What about us unwashed masses
We're sitting out here on our DSL modems, with their dynamic IP addresses assigned by our ISPs.
When are we likely to have to face IP6?
It's coming ...
Whilst many ISPs still have their heads in the sand, others are working on it. Plusnet are currently running a limited trial (only 20 people I believe) specifically to work out what works, what doesn't, and what needs to be addressed for it to "just work" with end users. I believe they already have core networking supporting it. Some of the users on the trial are reporting good results with standard routers - but as you might imagine, there are only a handful doing IPv6 at the moment.
At the moment IPv6 is work. Give it a few years and I think we'll start to see some adoption - and once the ISPs start supporting it, and the customers are using routers that support it, we'll find ourselves with a growing number of people using it without actually knowing it.
Yes we need to sort out firewall stuff, yes there will be hurdles along the way, but if we all start looking at it, and adopting it (even if only piecemeal) then it will come and it will get easier. The hardest thing is the change in mindset required.
My home workstation does IPV6 over an IPV4 only connection. Very stable and a fairly simple setup. Have a look at http://tunnelbroker.net/ . Virgin Media don't support IPV6 yet, but protocol 41 works over my cable router and modem.
Thanks to you an pyLETS
for the responses.
Yes, the hardest thing will be the change in the mindset. For those that just rely on DHCP and the on button, then I suppose what will matter most of all will be the MS update (if not already) that makes it all function.
Those of us who are a little way ahead of that, who like to "administer our own networks" (hey, there are all of two hosts and a router on mine!) and be in charge of our own destinies with regard to stuff like DNS (I like to run a caching server, and I do not like to have my ISP redirect me to some stupid page when I misstype a URL), but have not actually been involved in pro networking for a year ...or ten, will have a hard time of it. Learning it the first time was hard enough, and I certainly would never have called myself a network expert (just a general BOFH/sysadmin) and I'm not looking forward to having to /study/ to get this stuff into my head.

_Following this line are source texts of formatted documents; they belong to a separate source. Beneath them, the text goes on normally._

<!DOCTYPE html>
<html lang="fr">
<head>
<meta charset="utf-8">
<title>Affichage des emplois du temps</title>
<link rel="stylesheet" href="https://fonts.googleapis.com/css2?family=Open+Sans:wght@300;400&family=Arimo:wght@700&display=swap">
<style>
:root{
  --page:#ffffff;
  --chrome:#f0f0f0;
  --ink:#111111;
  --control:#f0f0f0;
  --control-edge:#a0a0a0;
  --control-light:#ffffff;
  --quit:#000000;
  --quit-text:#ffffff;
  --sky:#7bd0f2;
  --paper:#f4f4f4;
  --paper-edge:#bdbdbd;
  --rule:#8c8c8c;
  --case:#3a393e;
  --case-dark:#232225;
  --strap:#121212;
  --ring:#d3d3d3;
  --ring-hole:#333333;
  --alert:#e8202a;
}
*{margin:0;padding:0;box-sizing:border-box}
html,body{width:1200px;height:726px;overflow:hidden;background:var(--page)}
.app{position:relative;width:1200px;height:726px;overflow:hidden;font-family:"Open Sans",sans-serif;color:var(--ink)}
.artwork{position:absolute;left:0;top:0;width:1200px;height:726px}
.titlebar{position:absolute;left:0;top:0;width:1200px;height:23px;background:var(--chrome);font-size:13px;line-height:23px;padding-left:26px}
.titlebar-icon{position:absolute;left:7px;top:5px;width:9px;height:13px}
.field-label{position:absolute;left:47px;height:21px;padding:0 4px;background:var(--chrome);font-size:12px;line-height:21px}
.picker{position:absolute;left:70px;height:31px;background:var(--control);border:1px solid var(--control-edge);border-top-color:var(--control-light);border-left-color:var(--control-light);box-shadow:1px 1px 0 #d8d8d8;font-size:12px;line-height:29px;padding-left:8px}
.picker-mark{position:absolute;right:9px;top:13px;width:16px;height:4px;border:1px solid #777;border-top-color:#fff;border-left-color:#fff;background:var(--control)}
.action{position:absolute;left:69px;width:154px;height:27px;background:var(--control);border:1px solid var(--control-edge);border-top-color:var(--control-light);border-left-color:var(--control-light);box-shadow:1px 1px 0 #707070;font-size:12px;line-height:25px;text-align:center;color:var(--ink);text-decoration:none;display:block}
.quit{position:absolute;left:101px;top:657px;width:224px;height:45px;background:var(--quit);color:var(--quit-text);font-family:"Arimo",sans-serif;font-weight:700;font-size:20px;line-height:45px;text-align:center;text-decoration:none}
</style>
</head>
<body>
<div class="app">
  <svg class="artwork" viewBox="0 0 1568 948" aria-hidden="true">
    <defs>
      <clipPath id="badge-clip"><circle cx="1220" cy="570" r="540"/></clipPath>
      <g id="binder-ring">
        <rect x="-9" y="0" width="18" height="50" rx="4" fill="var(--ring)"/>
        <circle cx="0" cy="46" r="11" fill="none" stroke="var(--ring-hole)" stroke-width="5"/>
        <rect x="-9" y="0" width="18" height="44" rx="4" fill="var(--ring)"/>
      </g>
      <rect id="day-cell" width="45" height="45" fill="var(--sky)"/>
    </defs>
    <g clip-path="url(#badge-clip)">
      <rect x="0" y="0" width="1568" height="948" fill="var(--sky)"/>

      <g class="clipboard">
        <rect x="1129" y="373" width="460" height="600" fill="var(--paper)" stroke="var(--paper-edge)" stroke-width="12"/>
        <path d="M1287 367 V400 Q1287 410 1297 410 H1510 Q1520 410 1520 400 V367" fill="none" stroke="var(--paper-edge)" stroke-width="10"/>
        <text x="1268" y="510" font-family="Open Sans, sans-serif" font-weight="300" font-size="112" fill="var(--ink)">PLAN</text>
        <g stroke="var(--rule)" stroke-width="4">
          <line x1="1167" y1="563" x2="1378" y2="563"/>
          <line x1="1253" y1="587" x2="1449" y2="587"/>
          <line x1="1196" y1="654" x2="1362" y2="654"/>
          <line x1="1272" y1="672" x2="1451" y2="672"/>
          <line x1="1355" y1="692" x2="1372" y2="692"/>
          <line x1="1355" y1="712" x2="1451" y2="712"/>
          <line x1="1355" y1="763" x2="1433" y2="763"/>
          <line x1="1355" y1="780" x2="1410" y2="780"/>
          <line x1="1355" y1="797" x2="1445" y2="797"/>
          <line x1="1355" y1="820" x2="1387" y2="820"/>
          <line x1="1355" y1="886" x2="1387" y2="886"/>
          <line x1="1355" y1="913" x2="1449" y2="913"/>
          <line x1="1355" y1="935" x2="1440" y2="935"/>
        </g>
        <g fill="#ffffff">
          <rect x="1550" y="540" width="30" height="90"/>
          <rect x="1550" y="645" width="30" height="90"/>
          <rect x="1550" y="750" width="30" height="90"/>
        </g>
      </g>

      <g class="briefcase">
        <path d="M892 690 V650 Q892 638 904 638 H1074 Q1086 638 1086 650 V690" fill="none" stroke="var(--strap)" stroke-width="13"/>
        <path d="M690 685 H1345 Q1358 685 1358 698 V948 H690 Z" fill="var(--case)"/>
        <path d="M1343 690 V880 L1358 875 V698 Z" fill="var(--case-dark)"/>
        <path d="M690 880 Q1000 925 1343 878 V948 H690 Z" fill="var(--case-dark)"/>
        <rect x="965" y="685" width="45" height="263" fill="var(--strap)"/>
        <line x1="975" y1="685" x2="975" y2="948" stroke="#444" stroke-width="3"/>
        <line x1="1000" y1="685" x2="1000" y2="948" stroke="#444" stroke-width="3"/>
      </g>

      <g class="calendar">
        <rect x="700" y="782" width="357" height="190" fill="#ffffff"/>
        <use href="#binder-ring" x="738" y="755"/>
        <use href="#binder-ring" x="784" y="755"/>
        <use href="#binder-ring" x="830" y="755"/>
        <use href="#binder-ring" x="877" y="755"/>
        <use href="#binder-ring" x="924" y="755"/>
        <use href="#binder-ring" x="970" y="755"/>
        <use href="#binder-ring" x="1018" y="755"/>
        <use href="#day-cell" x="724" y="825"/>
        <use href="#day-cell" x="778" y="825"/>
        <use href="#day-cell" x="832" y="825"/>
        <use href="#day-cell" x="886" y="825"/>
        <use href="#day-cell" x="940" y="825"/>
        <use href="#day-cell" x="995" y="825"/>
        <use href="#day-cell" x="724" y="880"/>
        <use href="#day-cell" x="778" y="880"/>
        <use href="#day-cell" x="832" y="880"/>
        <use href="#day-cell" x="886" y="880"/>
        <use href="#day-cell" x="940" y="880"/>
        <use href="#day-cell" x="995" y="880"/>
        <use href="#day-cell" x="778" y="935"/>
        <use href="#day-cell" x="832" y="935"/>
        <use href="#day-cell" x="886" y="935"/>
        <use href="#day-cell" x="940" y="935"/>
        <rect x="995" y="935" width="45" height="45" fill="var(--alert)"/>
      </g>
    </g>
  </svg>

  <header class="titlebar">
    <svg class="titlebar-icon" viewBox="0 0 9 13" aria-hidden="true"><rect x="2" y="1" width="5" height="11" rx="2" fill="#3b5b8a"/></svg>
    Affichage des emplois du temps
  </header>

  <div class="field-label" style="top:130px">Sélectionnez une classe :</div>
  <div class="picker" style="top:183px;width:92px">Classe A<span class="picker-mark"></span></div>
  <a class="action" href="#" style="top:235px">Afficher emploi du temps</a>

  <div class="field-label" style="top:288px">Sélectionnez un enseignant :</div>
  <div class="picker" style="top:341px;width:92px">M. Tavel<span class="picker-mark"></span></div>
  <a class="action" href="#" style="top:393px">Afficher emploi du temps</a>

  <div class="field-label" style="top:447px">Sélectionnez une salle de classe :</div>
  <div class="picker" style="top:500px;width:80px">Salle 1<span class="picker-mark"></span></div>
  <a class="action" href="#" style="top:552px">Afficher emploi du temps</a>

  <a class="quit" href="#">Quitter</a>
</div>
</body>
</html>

Hey ho, It's coming ...and can't, in the end, be avoided.
To see El Reg cover practical matters in a sensible and optimistic light. Was really very pleasantly surprised to see a guide here in my IPv6 news stream; I always thought El Reg represented the more vocal detractors. I mean, it's hard work that requires determination, it doesn't come cheap, it's socially responsible and it's not immediately rewarding, right?
To all the belligerent commentards on this and previous article: get over it, and get on with it. Stop your foul whimpering - it doesn't help - and start demanding IPv6 from your vendors, or go elsewhere. Seriously, the time is now. Really.